▶ REQUIRED ACTION: Looking at the data that follows, count the lines containing the word "points" and write down only that count.

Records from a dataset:
+++

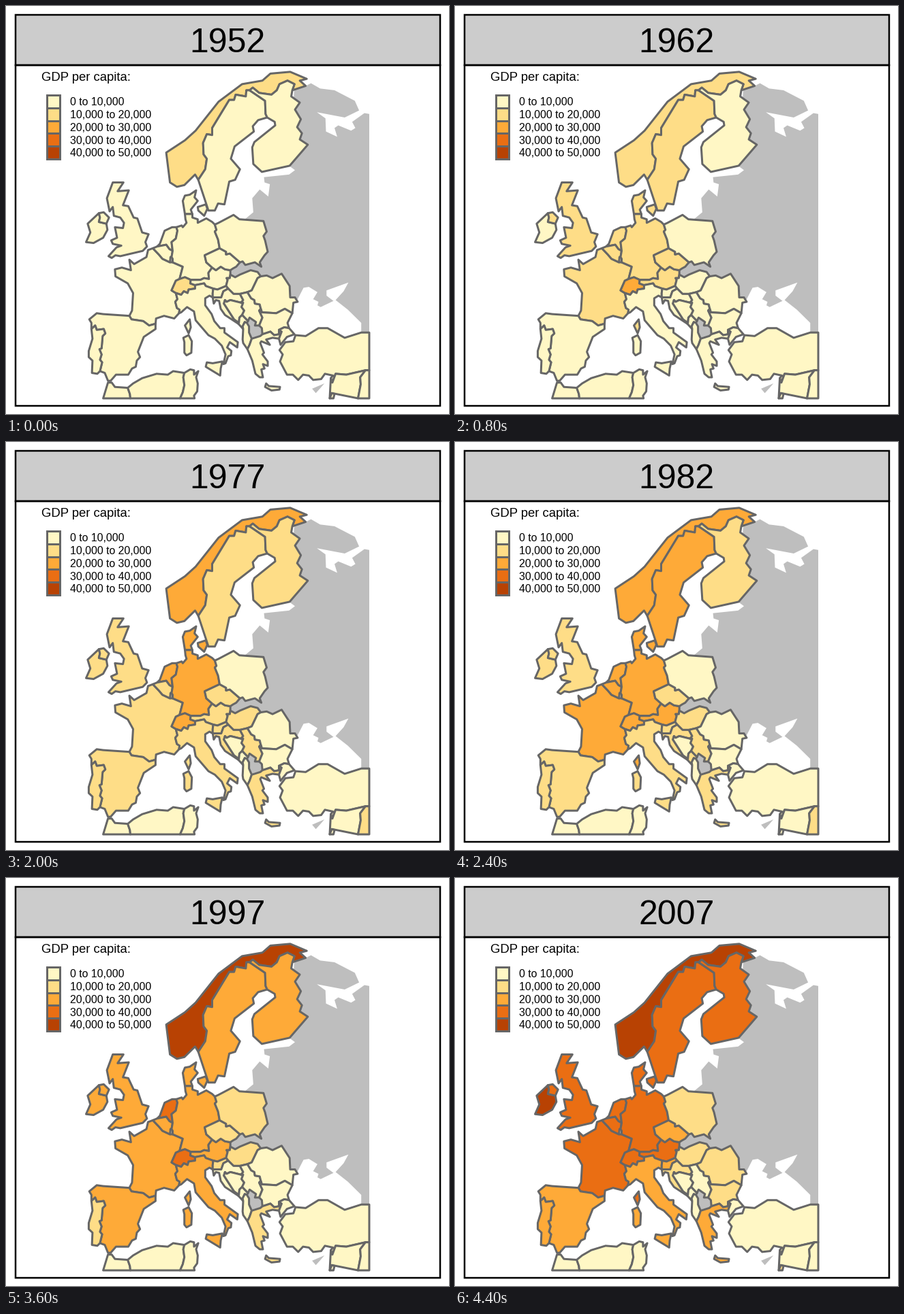
A matplotlib script for the animation above (4800 ms loop, 650 by 600 pixels).

```python
import math

import matplotlib.pyplot as plt
from matplotlib.animation import FuncAnimation
from matplotlib.patches import Polygon, Rectangle

W, H, DPI = 650, 600, 100
PT = 72 / DPI  # points per pixel
YEARS = range(1952, 2008, 5)
STEP = 10000
SHADES = ["#FFF7C5", "#FEDD87", "#FEAA38", "#EA6E13", "#B84203"]
NO_DATA, BORDER = "#BEBEBE", "#666666"

# Plate carree map, cropped at 43 E and 34 N
EAST, SOUTH = 43, 34
LON_PX = 7.84
LAT_PX = LON_PX / math.cos(math.radians(52.6))

plt.rcParams["font.family"] = "Liberation Sans"
fig = plt.figure(figsize=(W / DPI, H / DPI), dpi=DPI, facecolor="white")
ax = fig.add_axes([0, 0, 1, 1])
ax.set_xlim(0, W)
ax.set_ylim(H, 0)
ax.axis("off")

countries = []


def line(*coords):
    """Key points, given as longitude and latitude, in pixels."""
    return [(533 + LON_PX * (lon - EAST), 577 - LAT_PX * (lat - SOUTH))
            for lon, lat in zip(coords[::2], coords[1::2])]


def ring(first, *rest):
    """Chain lines end to end, turning each one to fit."""
    if rest:
        ends = rest[0][0], rest[0][-1]
        gap = [min(math.dist(p, q) for q in ends) for p in (first[0], first[-1])]
        first = first[::-1] if gap[0] < gap[1] else first
    points = list(first)
    for part in rest:
        tail = points[-1]
        back = math.dist(tail, part[-1]) < math.dist(tail, part[0])
        points += part[::-1] if back else part
    return points


def land(*lines):
    ax.add_patch(Polygon(ring(*lines), facecolor=NO_DATA, linewidth=0, zorder=1))


def country(rises, *lines, falls=()):
    """Land that moves up one class in each year of rises, down in falls."""
    patch = Polygon(ring(*lines), edgecolor=BORDER, linewidth=3 * PT,
                    joinstyle="round", zorder=2)
    ax.add_patch(patch)
    countries.append((patch, rises, falls))


def text(x, y, label, size, **align):
    return ax.text(x, y, label, fontsize=size * PT, va="baseline", zorder=5, **align)


def box(x, y, w, h, face, edge, width):
    ax.add_patch(Rectangle((x, y), w, h, facecolor=face, edgecolor=edge,
                           linewidth=width * PT, zorder=4))


# Land without data runs on beneath its coloured neighbours
land(line(29, 69.5, 31.1, 69.6, 32.1, 69.9, 33.8, 69.3, 36.5, 69.1, 40.3, 67.9,
          41.1, 66.8, 38.4, 66, 33.2, 66.6, 34.8, 65.9, 34.9, 64.4, 37, 63.8,
          36.5, 64.8, 37.2, 65.1, 39.6, 64.5, 40.4, 64.8, 39.8, 65.5, 42.1, 66.5,
          EAST, 66.4, EAST, 41.5, 41.5, 41.5, 41.5, 42.6, 39, 44.1, 36.7, 45.2,
          38.2, 46.2, 39.1, 47.2, 35, 46.3, 35, 45.7, 36.3, 45.1, 33.9, 44.4,
          33.3, 44.6, 33.5, 45, 32.5, 45.3, 33.3, 46.1, 31.7, 46.7, 30.7, 46.6,
          29.6, 45.3, 25, 46, 20, 47, 16.5, 48.3, 19.7, 54.4, 21.3, 55.2,
          21.1, 56.8, 22.5, 57.8, 24.1, 57, 24.4, 58.4, 23.4, 58.6, 23.3, 59.2,
          28, 59.5, 29.1, 60, 28, 60.5))
land(line(20.2, 42.7, 21, 43.2, 23, 41.9, 23, 41.2, 20.8, 40.9))
land(line(5.6, 49.5, 6, 50.2, 6.3, 49.4))
land(line(32.3, 35.1, 34.6, 35.7, 33.9, 35.2, 33, 34.6))

# Northern Europe
no_se = line(11, 58.9, 12.3, 60.1, 12.6, 61.3, 12, 61.8, 11.9, 63.1, 12.6, 64.1,
             13.6, 64, 13.6, 64.8, 16.1, 67.3, 16.8, 68, 17.7, 68, 18, 68.6,
             19.9, 68.4, 20, 69.1, 20.6, 69.1)
no_fi = line(20.6, 69.1, 21.2, 69.4, 22.4, 68.8, 24.7, 68.6, 25.7, 69.1,
             26.2, 69.8, 27.7, 70.2, 29, 69.8, 28.6, 69.1)
se_fi = line(20.6, 69.1, 23.5, 67.9, 23.6, 66.4, 23.9, 66)
no_sea = line(28.6, 69.1, 31.1, 69.6, 30, 70.2, 31.3, 70.4, 28.2, 71.2, 24.5, 71,
              23, 70.2, 19.2, 69.8, 14.8, 67.8, 10.5, 64.5, 8.5, 63.4, 5, 62,
              5.7, 58.6, 7, 58.1, 8.4, 58.3, 10.4, 59.5, 11, 58.9)
se_sea = line(23.9, 66, 22.2, 65.7, 21.2, 65, 21.4, 64.4, 17.8, 62.7, 17.1, 61.3,
              18.8, 60.1, 17.9, 58.9, 16.8, 58.7, 15.9, 56.1, 14.7, 56.2,
              14.1, 55.4, 12.9, 55.4, 11, 58.9)
fi_rest = line(23.9, 66, 25.3, 65.5, 25.4, 65.1, 21.5, 63.2, 21.1, 62.6,
               21.3, 60.7, 22.9, 59.8, 28.1, 60.5, 31.5, 62.9, 30, 63.5,
               30.4, 64.2, 29.5, 64.9, 30.2, 65.8, 29.1, 66.9, 30, 67.7,
               28.4, 68.4, 28.6, 69.1)
country([1952, 1977, 1987, 1997], no_se, no_fi, no_sea)
country([1962, 1982, 2007], no_se, se_fi, se_sea)
country([1967, 1987, 2007], no_fi, fi_rest, se_fi)

de_dk = line(8.5, 55, 9.9, 55)
country([1957, 1977, 2002], de_dk,
        line(9.6, 55.5, 10.9, 56.5, 10.3, 56.9, 10.6, 57.7, 9.4, 57.2,
             8.5, 57.1, 8.1, 56.5))
country([1957, 1977, 2002], line(12.7, 55.6, 12.1, 54.8, 11, 55.4, 10.9, 55.8,
                                 12.4, 56.1))
country([1957, 1987, 2007],
        line(-3, 58.6, -4.1, 57.6, -2, 57.7, -3.1, 56, -2.1, 55.9, -1.1, 54.6,
             -0.4, 54.5, 0.5, 52.9, 1.7, 52.7, 1.1, 51.8, 1.4, 51.3, 0.6, 50.8,
             -3.6, 50.2, -4.5, 50.3, -5.2, 50, -5.8, 50.2, -4.3, 51.2, -3.4, 51.4,
             -5, 51.6, -5.3, 52, -4.2, 52.3, -4.6, 53.5, -3.1, 53.4, -2.9, 54,
             -3.6, 54.6, -4.8, 54.8, -5, 55.8, -5.6, 55.3, -6.1, 56.8, -5, 58.6))
ie_uk = line(-7.6, 55.1, -7.4, 54.6, -7.6, 54.1, -6.2, 53.9)
country([1977, 1997, 2002, 2007], ie_uk,
        line(-6, 53.2, -6.8, 52.3, -8.6, 51.7, -10, 51.8, -9.2, 52.9, -9.7, 53.9))
country([1957, 1987, 2007], ie_uk, line(-5.7, 54.6, -6.7, 55.2, -7.6, 55.1))

# Western Europe
be_fr = line(2.5, 51.1, 3.6, 50.4, 4.3, 49.9, 5.7, 49.5)
be_nl = line(3.3, 51.3, 5, 51.5, 5.6, 51, 6.2, 50.8)
be_de = line(6.2, 50.8, 6, 50.1)
de_nl = line(6.2, 50.8, 6, 51.8, 6.8, 52.2, 7.1, 53.1, 6.9, 53.5)
de_fr = line(6.2, 49.5, 8.1, 49, 7.5, 47.6)
ch_fr = line(7.5, 47.6, 6.8, 47.4, 6, 46.3, 6.8, 46)
fr_it = line(6.8, 46, 7.1, 45.3, 6.7, 45, 7, 44.3, 7.5, 44.1, 7.4, 43.7)
es_fr = line(3, 42.5, 1.8, 42.3, 0.7, 42.8, -1.5, 43, -1.9, 43.4)
country([1962, 1982, 2007], be_fr, de_fr, ch_fr, fr_it,
        line(6.5, 43.1, 4.6, 43.4, 3.1, 43.1), es_fr,
        line(-1.4, 44, -1.2, 46, -2.2, 47.1, -4.5, 47.9, -4.6, 48.7, -3.3, 48.9,
             -1.6, 48.6, -1.9, 49.8, -1, 49.3, 1.3, 50.1, 1.6, 50.9))
country([1962, 1982, 2007], line(9.6, 42.1, 9.2, 41.4, 8.5, 42.3, 9.4, 43))
country([1957, 1977, 1997], be_nl, de_nl, line(6.1, 53.5, 4.7, 53.1, 3.8, 51.6))
country([1962, 1982, 2002], be_nl, be_de, line(5.8, 50.1, 5.7, 49.5), be_fr)

# Iberia
es_pt = line(-7.4, 37.1, -7, 38.1, -7.4, 38.4, -7.1, 39, -7.5, 39.6, -7.1, 39.7,
             -6.9, 41.1, -6.4, 41.4, -6.7, 41.9, -8, 41.8, -8.3, 42.3, -9, 41.9)
country([1972, 1997], es_pt,
        line(-9, 42.6, -9.4, 43, -8, 43.7, -6.8, 43.6, -1.9, 43.4), es_fr,
        line(3, 41.9, 0.8, 41, -0.3, 39.3, 0.1, 38.7, -0.5, 38.3, -0.7, 37.6,
             -1.4, 37.4, -2.1, 36.7, -4.4, 36.7, -5.4, 36, -5.9, 36, -6.5, 36.9))
country([1977, 2007], es_pt,
        line(-8.8, 40.8, -9.5, 39.4, -9.5, 38.7, -8.8, 38.3, -8.9, 36.9, -7.9, 36.8))

# Central Europe
de_pl = line(14.1, 53.8, 14.4, 53.2, 14.1, 53, 14.7, 52.1, 15, 51.1)
cz_de = line(15, 51.1, 12.2, 50.3, 12.5, 49.5, 13.6, 48.9)
at_de = line(13.6, 48.9, 12.9, 48.3, 13, 47.6, 12.1, 47.7, 11.4, 47.5, 9.6, 47.5)
ch_de = line(9.6, 47.5, 8.5, 47.8, 7.5, 47.6)
at_ch = line(9.6, 47.5, 9.5, 47.1, 10.4, 46.9)
ch_it = line(10.4, 46.9, 10.4, 46.5, 9.2, 46.4, 9, 46, 8.3, 46.2, 7.8, 45.8, 6.8, 46)
at_it = line(10.4, 46.9, 12.1, 47.1, 12.4, 46.8, 13.8, 46.5)
at_si = line(13.8, 46.5, 14.6, 46.4, 16.2, 46.8)
at_hu = line(16.2, 46.8, 16.5, 47.5, 16.3, 47.7, 16.9, 47.7, 17, 48.1)
at_cz = line(17, 48.6, 16, 48.7, 15.2, 49, 14.3, 48.6, 13.6, 48.9)
cz_pl = line(15, 51.1, 16.2, 50.7, 16.2, 50.4, 16.9, 50.5, 18.8, 49.5)
country([1957, 1977, 2002], de_nl, be_de, line(6.2, 49.9, 6.2, 49.5), de_fr,
        ch_de, at_de, cz_de, de_pl,
        line(13.6, 54.1, 12.5, 54.5, 10.9, 54, 10.9, 54.4, 9.9, 54.6), de_dk,
        line(8.6, 54.4, 8.8, 54, 8.1, 53.5, 7.9, 53.7))
country([1952, 1962, 1987], ch_fr, ch_it, at_ch, ch_de)
country([1962, 1982, 2002], at_de, at_ch, at_it, at_si, at_hu, at_cz)
country([1962, 2007], cz_de, at_cz, line(17.5, 48.8, 18.1, 49, 18.8, 49.5), cz_pl)
country([1997], de_pl, cz_pl,
        line(19.3, 49.6, 19.8, 49.2, 21.6, 49.5, 22.8, 49, 22.5, 49.5, 23.4, 50.3,
             24, 50.7, 23.5, 52, 23.2, 52.5, 23.8, 53, 23.2, 54.2, 18.7, 54.4,
             17.6, 54.9, 14.8, 54))

# Italy and its islands
it_si = line(13.8, 46.5, 13.7, 46, 13.7, 45.5)
country([1967, 1992], fr_it, ch_it, at_it, it_si,
        line(13.1, 45.7, 12.3, 45.4, 12.3, 44.6, 13.5, 43.6, 14, 42.8, 15.1, 42,
             15.9, 42, 15.9, 41.5, 18.4, 40.4, 18.3, 39.8, 16.9, 40.4, 16.4, 39.8,
             17.2, 39.4, 17.1, 38.9, 16.6, 38.8, 16.1, 38, 15.7, 37.9, 16.1, 39,
             15.4, 40, 14.1, 40.8, 12.9, 41.2, 10.5, 42.9, 10.2, 43.9, 8.9, 44.4,
             7.8, 43.8))
country([1967, 1992], line(9.2, 41.2, 9.8, 40.5, 9.7, 39.2, 8.8, 38.9, 8.4, 39.2,
                           8.4, 40.4, 8.2, 40.9))
country([1967, 1992], line(15.5, 38.2, 15.2, 37.4, 15.1, 36.6, 12.4, 37.6,
                           12.6, 38.1, 13.7, 38))

# Balkans
hr_si = line(16.6, 46.5, 15.7, 46.2, 15.3, 45.5, 14.4, 45.5, 13.7, 45.5)
hu_si = line(16.6, 46.5, 16.2, 46.8)
hr_hu = line(16.6, 46.5, 17.6, 45.9, 18.8, 45.9)
hu_rs = line(18.8, 45.9, 20.2, 46.1)
hu_ro = line(20.2, 46.1, 21, 46.3, 22.1, 47.7, 22.7, 47.9)
ba_hr = line(18.6, 42.6, 17.7, 43, 15.8, 44.8, 16, 45.2, 16.3, 45, 17, 45.2, 19, 44.9)
hr_rs = line(19, 44.9, 19.4, 45.2, 18.8, 45.9)
ba_rs = line(19, 44.9, 19.4, 44.9, 19.1, 44.4, 19.6, 44, 19.2, 43.5)
ba_me = line(19.2, 43.5, 18.7, 43.2, 18.6, 42.6)
me_rs = line(19.2, 43.5, 20.3, 42.8)
al_me = line(20.1, 42.6, 19.7, 42.7, 19.3, 42.2, 19.4, 41.9)
ro_rs = line(20.2, 46.1, 20.9, 45.4, 21.5, 45.2, 21.6, 44.8, 22.5, 44.7, 22.7, 44.2)
bg_rs = line(22.7, 44.2, 22.4, 44, 23, 43.2, 22.4, 42.3)
bg_ro = line(22.7, 44.2, 22.9, 43.8, 25.6, 43.7, 27.2, 44.2, 28.6, 43.7)
bg_gr = line(23, 41.3, 24.5, 41.6, 25.2, 41.2, 26.1, 41.3)
bg_tr = line(26.1, 41.8, 27.1, 42.1, 28, 42)
gr_tr = line(26.1, 41.8, 26.6, 41.6, 26.1, 40.8)
al_gr = line(21, 40.8, 20.6, 40.1, 20.2, 39.6)
country([1972], at_hu, hu_si, hr_hu, hu_rs, hu_ro,
        line(22.1, 48.4, 20.8, 48.6, 18.8, 48.1, 17.9, 47.8))
country([1972, 2002], at_si, hu_si, hr_si, it_si)
country([1977, 2002], hr_si, hr_hu, hr_rs, ba_hr,
        line(18.5, 42.5, 16, 43.5, 15.2, 44.2, 14.9, 45.1, 14.3, 45.2, 13.9, 44.8),
        falls=[1992])
country([], ba_hr, ba_rs, ba_me)
country([1972], hu_rs, ro_rs, bg_rs,
        line(21.6, 42.3, 21.8, 42.7, 20.6, 43.2, 20.3, 42.8), me_rs, ba_rs, hr_rs,
        falls=[1992])
country([1982], me_rs, al_me, line(18.5, 42.5), ba_me, falls=[1992])
country([], al_me, line(19.3, 40.7, 19.4, 40.3, 20.2, 39.6), al_gr,
        line(20.5, 41.5, 20.5, 42.2))
country([2007], hu_ro, ro_rs, bg_ro,
        line(28.8, 44.9, 29.6, 45, 29.1, 45.5, 28.2, 45.5, 28.1, 46.8, 26.6, 48.2,
             24.9, 47.7, 23.8, 48))
country([2007], bg_ro, bg_rs, line(22.9, 42, 23, 41.3), bg_gr, bg_tr,
        line(27.7, 42.6, 28.6, 43.7))
country([1972, 2002], al_gr, line(21, 40.8, 22.6, 41.1), bg_gr, gr_tr,
        line(24.9, 40.9, 23.7, 40.7, 24.4, 40.1, 22.8, 40.5, 22.6, 40.3, 23.3, 39.2,
             23, 39, 24, 38.2, 24, 37.7, 23.1, 37.9, 23.4, 37.4, 22.8, 37.3,
             23.1, 36.4, 22.5, 36.4, 21.7, 36.8, 21.1, 38.3))
country([1972, 2002], line(23.7, 35.7, 24.2, 35.4, 26.3, 35.3, 26.2, 35, 24.7, 34.9,
                           23.5, 35.3))

# Turkey, Levant and North Africa
sy_tr = line(35.8, 36.3, 36.1, 35.8, 36.7, 36.8, 38.7, 36.7, 42.3, 37.2)
iq_sy = line(42.3, 37.2, 41.3, 36.4, 41.4, 35.6, 40.9, SOUTH)
dz_ma = line(-2.2, 35.2, -1.8, 34.5, -1.7, SOUTH)
dz_tn = line(8.4, 36.9, 8.2, 36.4, 8.4, 35.5, 8.1, 34.7, 7.6, SOUTH)
country([], gr_tr, bg_tr, line(29, 41.3, 27.6, 41, 26.4, 40.1, 26.1, 40.8))
country([], sy_tr,
        line(EAST, 37.2, EAST, 41.5, 41.5, 41.5, 38.4, 40.9, 35.2, 42, 33.5, 42,
             31.1, 41.1, 29.2, 41.2, 28.8, 40.5, 27.3, 40.4, 26.2, 39.5, 26.8, 39,
             26.3, 38.2, 27.6, 36.7, 28.7, 36.7, 29.7, 36.1, 30.6, 36.7, 31.7, 36.6,
             32.5, 36.1, 34, 36.2, 34.7, 36.8, 36.2, 36.6))
country([], sy_tr, iq_sy, line(35.6, SOUTH, 36, 34.6))
country([1977], iq_sy, line(EAST, SOUTH, EAST, 37.2), falls=[1992])
country([2007], line(36, 34.6, 36.5, 34.5, 36.3, SOUTH, 35.6, SOUTH))
country([], dz_ma, line(-6.8, SOUTH, -5.9, 35.8, -5.2, 35.8, -4.6, 35.3))
country([], dz_ma, dz_tn,
        line(6.3, 37.1, 5.3, 36.7, 3.2, 36.8, 0.5, 36.3, -1.2, 35.7))
country([], dz_tn, line(10.3, SOUTH, 10.2, 34.3, 10.8, 34.8, 10.9, 35.7, 10.6, 36.4,
                        11, 37.1, 10.2, 36.7, 10.2, 37.2, 9.5, 37.3))

# Title panel, frame and legend
box(13.5, 13, 623.3, 74, "#CCCCCC", "black", 2.5)
box(13.5, 87, 623.3, 500.7, "none", "black", 2.5)
title = text(325.3, 68, "", 50, ha="center")
text(51.5, 110, "GDP per capita:", 18.5)
for i, shade in enumerate(SHADES):
    low, high = i * STEP, (i + 1) * STEP
    y = 131 + 18.75 * i
    box(60, y, 19, 18.75, shade, BORDER, 3)
    text(93.5, y + 15.3, f"{low:,} to {high:,}", 15.85)


def draw(frame):
    year = YEARS[frame]
    title.set_text(str(year))
    for patch, rises, falls in countries:
        level = sum(y <= year for y in rises) - sum(y <= year for y in falls)
        patch.set_facecolor(SHADES[level])
    return [title]


anim = FuncAnimation(fig, draw, frames=len(YEARS), interval=400,
                     repeat=True, repeat_delay=0)
plt.show()
```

+++

▶ EXERCISE SOLUTION: 6